OPINION | 13th Amendment’s great failure

Doxey Kamara, Intersections Editor

 

The 13th amendment should have ended slavery. Instead, it only hid the practice behind bars.
(Maggie Pasterz)

Constitutional Amendments typically assure certain rights to Americans. The 26th Amendment, for example, mandates that all citizens over 18 years of age have the right to vote. The 15th Amendment prohibits discrimination on the basis of race or color. The 13th Amendment bans slavery and involuntary servitude and gives Congress the power to enforce that ban with legislation.

But the 13th Amendment has an exception.

The 13th Amendment allows slavery or involuntary servitude as a “punishment for crime whereof the party shall have been duly convicted.” Given that Black Americans are incarcerated almost five times as frequently as white Americans, it seems a closer look at this Amendment is in order.

The 13th Amendment was ratified Dec. 6, 1865 shortly after the end of the American Civil War: a war fought over a Black person’s right to exist as a free person in the U.S. Because it was passed so soon after Americans died to preserve slavery as an institution, one could argue that this exception is just a product of the time. Perhaps its authors believed that only criminals would become enslaved people. 

But Black Americans are arrested far more frequently than white Americans, despite the fact that white Americans commit more crime overall than Black Americans. For example, consider the 1970s. In that time, a Black American was almost twice as likely to be arrested for a drug offense than a white American. 

Today, Black Americans comprise about 27% of all arrested individuals in the United States — despite only making up approximately 12% of its population. This does not reflect a just system but simply where police are concentrated. This disproportionate presence is a residual effect from previous policies such as the war on drugs, which specifically targeted “Anti-war Left and Black people.” 

In addition, Black people are more likely to be stopped by police. Because of that, Black people are also more likely to be arrested. And when these arrests are made, and people are imprisoned, the 13th Amendment is not there to protect them. What happens to these Americans?
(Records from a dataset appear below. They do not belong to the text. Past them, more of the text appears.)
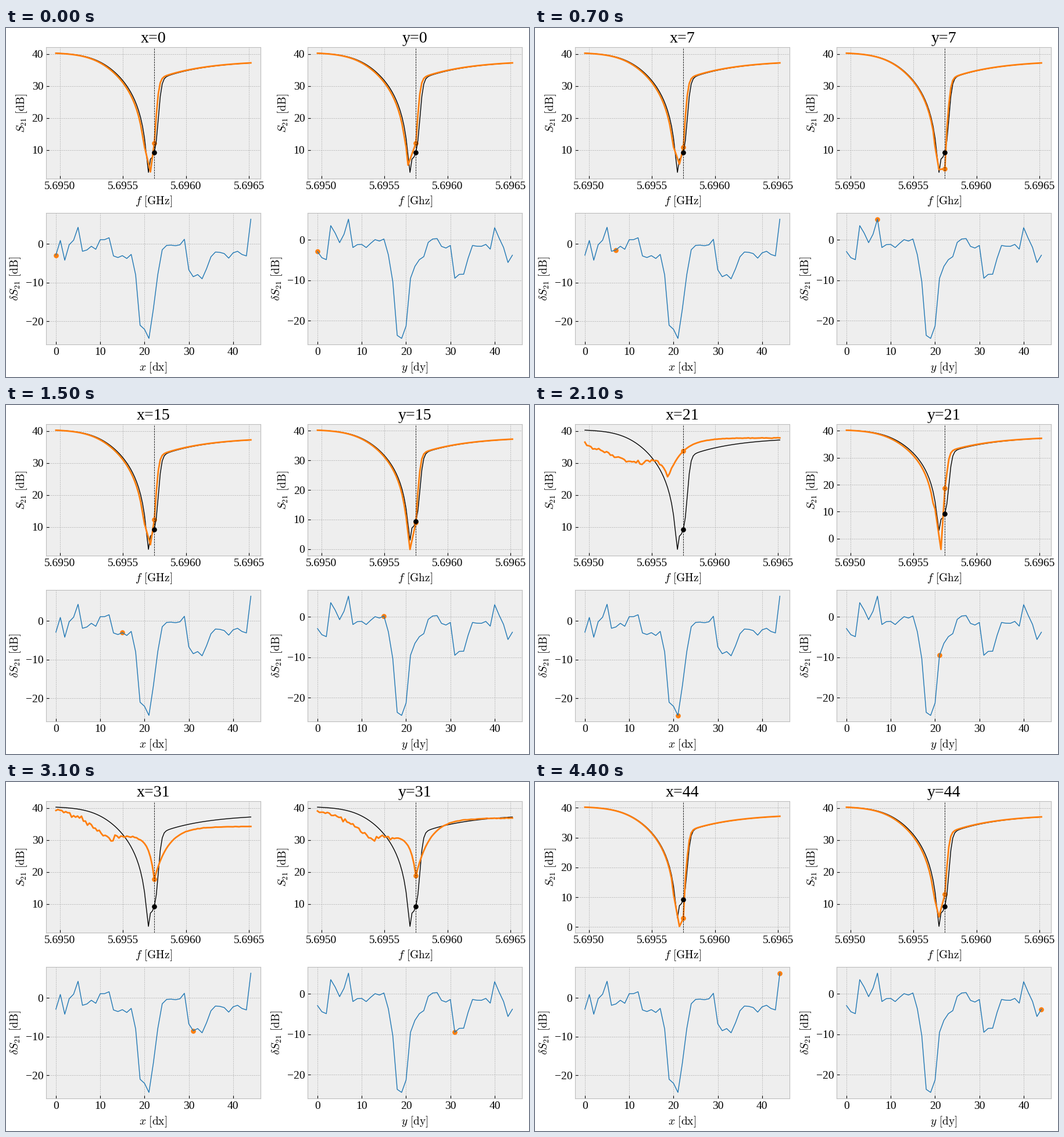
Animation, 900 px wide and 600 px high, one loop 4500 ms. Source, as a matplotlib script:

```python
import numpy as np
import matplotlib.pyplot as plt
from matplotlib.animation import FuncAnimation
from matplotlib.ticker import MultipleLocator

W, H, DPI = 900, 600, 100
STEPS = 45
N, MID, NOTCH = 100, 50, 47
ORANGE, BLUE = "#ff7f0e", "#1f77b4"

plt.rcParams.update({
    "font.family": "Liberation Serif", "font.size": 14,
    "mathtext.fontset": "cm",
    "axes.facecolor": "#eeeeee", "axes.edgecolor": "#bcbcbc",
    "axes.titlesize": 20.16, "axes.labelsize": 14,
    "axes.grid": True, "axes.axisbelow": True,
    "grid.color": "#b2b2b2", "grid.linestyle": "--", "grid.linewidth": 0.5,
    "xtick.direction": "in", "ytick.direction": "in", "xtick.major.pad": 4,
    "toolbar": "None",
})

# Turning points (step, dB) of the change in S21 along each axis
TURNS_X = [(0, -2.9), (1, 0.9), (2, -4.2), (5, 4.3), (6, -1.9), (12, 1.6),
           (13, -3.1), (17, -2.7), (18, -8), (19, -21), (21, -24.4),
           (24, -1.5), (29, 1.2), (30, -6.7), (33, -9), (36, -2.1),
           (43, -3.1), (44, 6.4)]
TURNS_Y = [(0, -2.9), (2, -4.9), (3, 3.5), (5, -0.7), (7, 5.1), (8, -1.9),
           (15, 0.2), (16, -3.7), (17, -10.3), (18, -23.6), (19, -24.35),
           (20, -21.3), (21, -9.5), (26, 0.2), (30, -1.4), (31, -9.5),
           (33, -8.5), (35, -1.4), (39, -2.3), (40, 3), (43, -5.6), (44, -3.8)]

# Depth of the notch (step, dB) while the bead barely disturbs it
LOWS_X = [(0, 3.2), (7, 5.6), (15, 4.5), (37, 8.3), (41, 4), (44, 0.2)]
LOWS_Y = [(0, 5.3), (7, 3.9), (15, -0.1), (21, -4), (30, 5), (37, 2.7), (44, 6)]

idx = np.arange(N)
freq = np.linspace(5.694969, 5.696515, N)


def along(points, x):
    return np.interp(x, *zip(*points))


def trace(turns, seed):
    """Bead response: lines between the turning points with some scatter."""
    steps = np.arange(STEPS)
    noise = np.random.default_rng(seed).uniform(-1.3, 1.3, STEPS)
    noise[[step for step, _ in turns]] = 0
    return along(turns, steps) + noise


def notch(i):
    """Undisturbed resonance: logarithmic fall, then a steep step up."""
    u = i - NOTCH
    fall = 40.5 - 1.98 * np.log1p((31.7 / np.hypot(u, 0.72)) ** 5)
    plateau = 38 - 5 * np.exp((9 - u) / 24)
    rise = plateau - 24 / (1 + np.exp(1.25 * (u - 5.05)))
    return np.where(u <= 0, fall, rise)


def valley(start, bend, centre, low, tail):
    """Detuned resonance: sloping left flank, shallow dip, slow recovery."""
    flank = start + (29.6 - start) * (idx / 29) ** bend
    shelf = np.where(idx <= 29, flank, 31)
    dip = (31 - low) * np.exp(-np.abs(idx - centre) / 2.7)
    recovery = tail - (tail - low) * np.exp(-(idx - centre) / 7)
    return np.where(idx < centre, shelf - dip, recovery)


rest = notch(idx)


def response(col, step, delta):
    """S21 curve with the bead at the given step of one axis."""
    rng = np.random.default_rng([col, step])
    level = rest[MID] - delta
    jitter = rng.normal(0, 0.3, N) * np.interp(idx, [38, 46, N], [1, 0, 0.25])
    if delta < -15:
        low, tail = 25.3, 37.8
        centre = MID + 7 * np.log((tail - level) / (tail - low))
        curve = valley(36.3, 0.75, centre, low, tail) + jitter
    elif step >= 30 and delta < -6:
        curve = valley(39.2, 1.5, MID, level, (34.2, 36.8)[col]) + jitter
    else:
        move = np.clip(0.95 - 0.07 * delta, 0.4, 1.8)
        curve = notch(idx + move * np.where(idx < NOTCH, 0.7, 1))
        low = min(along((LOWS_X, LOWS_Y)[col], step), level)
        bottom = rng.integers(46, 49)
        span = np.arange(45, MID)
        curve[span] = np.interp(span, [45, bottom, MID], [11, low, level])
    curve[MID] = level
    return curve


def dot(ax, x, y, color, **kw):
    return ax.plot([x], [y], "o", ms=5.2, color=color, **kw)[0]


fig = plt.figure(figsize=(W / DPI, H / DPI), dpi=DPI, facecolor="white")


def panel(left, top, xlabel, ylabel):
    w, h = 369, 225.5
    ax = fig.add_axes([left / W, 1 - (top + h) / H, w / W, h / H])
    ax.set_xlabel(xlabel)
    ax.set_ylabel(ylabel)
    ax.yaxis.set_major_locator(MultipleLocator(10))
    return ax


def fit(lo, hi):
    pad = 0.05 * (hi - lo)
    return lo - pad, hi + pad


class Column:
    def __init__(self, col, left, name, unit, shifts):
        self.col, self.name, self.shifts = col, name, shifts
        top = panel(left, 33, rf"$f\ \mathrm{{[{unit}]}}$",
                    r"$S_{21}\ \mathrm{[dB]}$")
        top.xaxis.set_major_locator(MultipleLocator(0.0005))
        top.xaxis.set_major_formatter("{x:.4f}")
        top.plot(freq, rest, color="black", lw=1)
        self.curve, = top.plot(freq, rest, color=ORANGE, lw=2)
        top.axvline(freq[MID], color="black", ls="--", lw=0.6)
        self.top_dot = dot(top, freq[MID], rest[MID], ORANGE, zorder=1.9)
        dot(top, freq[MID], rest[MID], "black")
        top.set_xlim(*fit(freq[0], freq[-1]))
        self.title = top.set_title(f"{name}=0")
        self.top = top

        low = panel(left, 318.4, rf"${name}\ \mathrm{{[d{name}]}}$",
                    r"$\delta S_{21}\ \mathrm{[dB]}$")
        low.xaxis.set_major_locator(MultipleLocator(10))
        low.plot(range(STEPS), shifts, color=BLUE, lw=1)
        self.low_dot = dot(low, 0, shifts[0], ORANGE, zorder=1.9)
        low.set_xlim(*fit(0, STEPS - 1))
        low.set_ylim(*fit(shifts.min(), shifts.max()))

    def show(self, step):
        delta = self.shifts[step]
        s21 = response(self.col, step, delta)
        self.curve.set_ydata(s21)
        self.top_dot.set_ydata([s21[MID]])
        self.low_dot.set_data([step], [delta])
        self.title.set_text(f"{self.name}={step}")
        self.top.set_ylim(*fit(min(s21.min(), rest.min()),
                               max(s21.max(), rest.max())))


columns = [Column(0, 69.1, "x", "GHz", trace(TURNS_X, 1)),
           Column(1, 519.2, "y", "Ghz", trace(TURNS_Y, 2))]


def draw(step):
    for column in columns:
        column.show(step)
    return []


anim = FuncAnimation(fig, draw, frames=STEPS, interval=100, repeat=True,
                     init_func=lambda: draw(0))
plt.show()
```
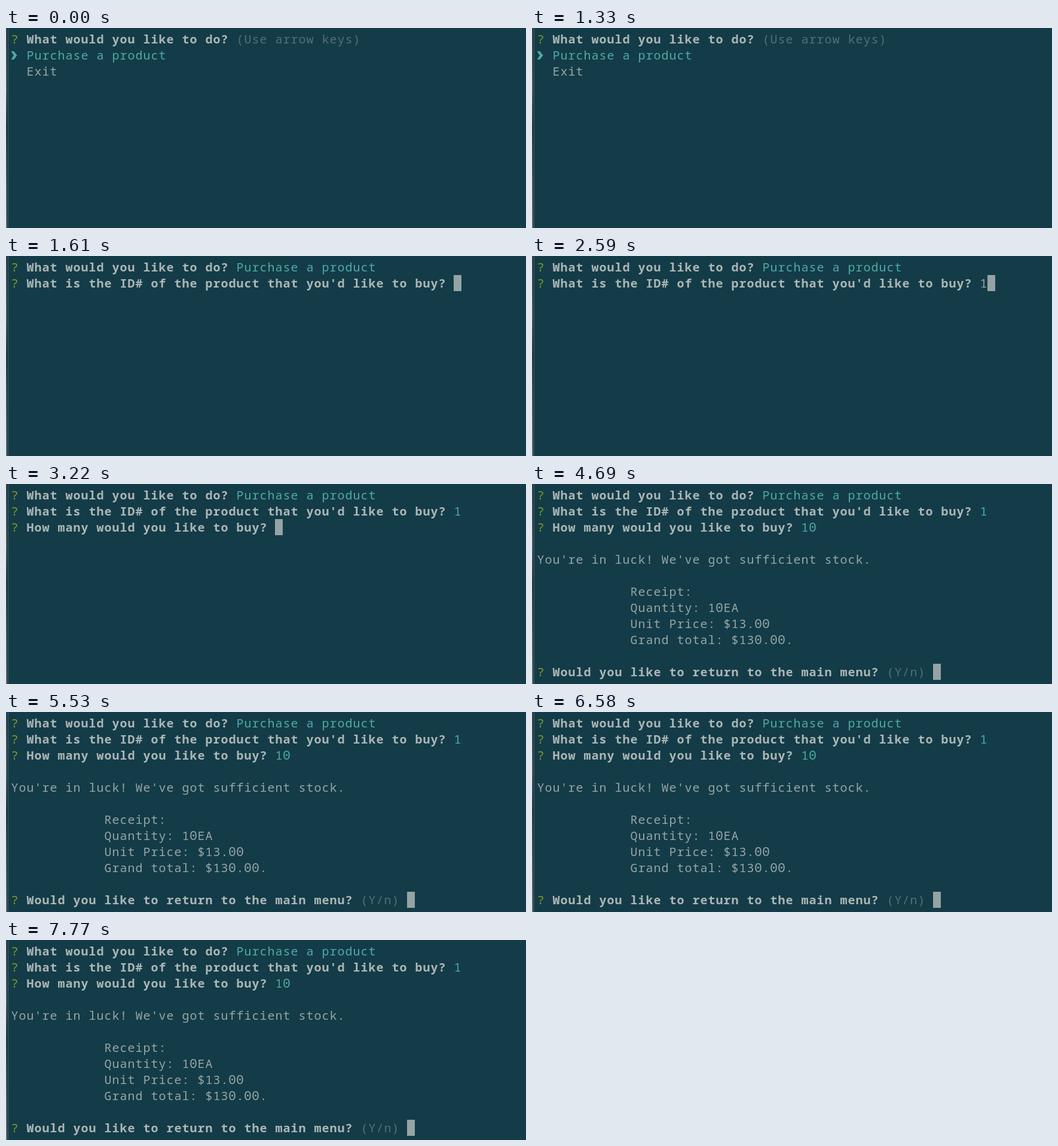
An HTML page for the animation above (8120 ms loop, 870x336 px).

```html
<!DOCTYPE html>
<html lang="en">
<head>
<meta charset="utf-8">
<title>Terminal shop</title>
<style>
html, body { margin: 0; width: 870px; height: 336px; overflow: hidden; background: #133c48; }
svg { display: block; }
text { font: 400 20px "Noto Sans Mono", monospace; letter-spacing: 1px; fill: #98a4a5; }
text.ask { font-weight: 600; fill: #aeb6b5; }
text.mark { fill: #8b9a1e; }
text.pick { font-weight: 500; fill: #50aaa4; }
text.dim { fill: #536f78; }
text.zero { font-family: "Liberation Mono", monospace; font-size: 21.667px; letter-spacing: 0; }
</style>
</head>
<body>
<svg width="870" height="336" viewBox="0 0 870 336">
  <defs>
    <linearGradient id="edge" x2="0" y2="1">
      <stop offset="0" stop-color="#33464f"/>
      <stop offset=".3" stop-color="#566168"/>
      <stop offset=".5" stop-color="#2b3d47"/>
      <stop offset=".75" stop-color="#505c64"/>
      <stop offset="1" stop-color="#6a757a"/>
    </linearGradient>
  </defs>
  <rect width="870" height="336" fill="#133c48"/>
  <rect width="2" height="336" fill="url(#edge)"/>
  <rect x="2" width="1" height="336" fill="#0d2731"/>
  <rect x="3" width="1" height="336" fill="#45616a"/>
  <g id="screen"></g>
</svg>
<script>
const LOOP = 8120, CELL = 13, LINE = 27, LEFT = 8;
const screen = document.getElementById('screen');
const colX = col => LEFT + col * CELL;

// Places each word on the character grid; zeros use a dotted face.
function write(row, col, str, kind = '') {
  let out = '';
  for (const m of str.matchAll(/0+|[^0 ]+/g)) {
    const zero = m[0][0] === '0';
    const x = colX(col + m.index) + (zero ? 0 : 0.5);
    out += `<text x="${x}" y="${26 + row * LINE}" class="${kind}${zero ? ' zero' : ''}">${m[0]}</text>`;
  }
  return out;
}

const cursor = (row, col) =>
  `<rect x="${colX(col)}" y="${5 + row * LINE}" width="13" height="27" fill="#96a3a4"/>`;

// One prompt line: mark, question, reply and an optional cursor after it.
function prompt(row, question, reply = '', kind = 'pick', gap = -1) {
  const col = question.length + 3;
  return write(row, 0, '?', 'mark') + write(row, 2, question, 'ask') + write(row, col, reply, kind) +
    (gap < 0 ? '' : cursor(row, col + reply.length + gap));
}

const TASK = 'What would you like to do?';
const ITEM = "What is the ID# of the product that you'd like to buy?";
const COUNT = 'How many would you like to buy?';
const BACK = 'Would you like to return to the main menu?';

const menu = prompt(0, TASK, '(Use arrow keys)', 'dim') +
  '<path d="M8.5 39h4.5l5.5 7-5.5 7H8.5l4.5-7z" fill="#50aaa4"/>' +
  write(1, 2, 'Purchase a product', 'pick') + write(2, 2, 'Exit');
const chosen = prompt(0, TASK, 'Purchase a product');
const listed = chosen + prompt(1, ITEM, '1');
const receipt = ['Receipt:', 'Quantity: 10EA', 'Unit Price: $13.00', 'Grand total: $130.00.']
  .map((line, i) => write(6 + i, 12, line)).join('');
const done = listed + prompt(2, COUNT, '10') +
  write(4, 0, "You're in luck! We've got sufficient stock.") + receipt +
  prompt(11, BACK, '(Y/n)', 'dim', 1);

const steps = [
  [0, menu],
  [1400, chosen + prompt(1, ITEM, '', '', 0)],
  [2240, chosen + prompt(1, ITEM, '1', '', 0)],
  [3150, listed + prompt(2, COUNT, '', '', 0)],
  [4060, listed + prompt(2, COUNT, '1', '', 0)],
  [4340, listed + prompt(2, COUNT, '10', '', 0)],
  [4620, done]
];

let shown = null;
function draw(t) {
  const view = steps.filter(s => s[0] <= t).pop()[1];
  if (view !== shown) screen.innerHTML = shown = view;
}

const start = performance.now();
function tick() {
  draw((performance.now() - start) % LOOP);
  requestAnimationFrame(tick);
}
draw(0);
requestAnimationFrame(tick);
</script>
</body>
</html>
```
In five states, including Texas — which has the largest state prison population in the nation — unpaid prison labor is still forced upon inmates. Texas state law requires its Department of Criminal Justice to use inmates, and their free labor, “as much as possible.” 

In other words, inmates provide free labor for a for-profit prison system. The U.S. has shifted from plantations to prisons, where the slaves are in the custody of the justice system as opposed to a landowner. Texas Correctional Industries generated more than $70 million dollars annually while taking advantage of this slave labor. 

Which is precisely why the 13th Amendment must be amended. Regardless of one’s status as an inmate or free person, they are still human. Forcing a human being into slavery is a cruel and unusual punishment, which is prohibited by the 8th Amendment.

The fact that modern-day slavery takes place behind closed doors and concrete walls does not excuse its existence. Until it is revised, the 13th amendment will exist as one of the greatest failures of the American justice system.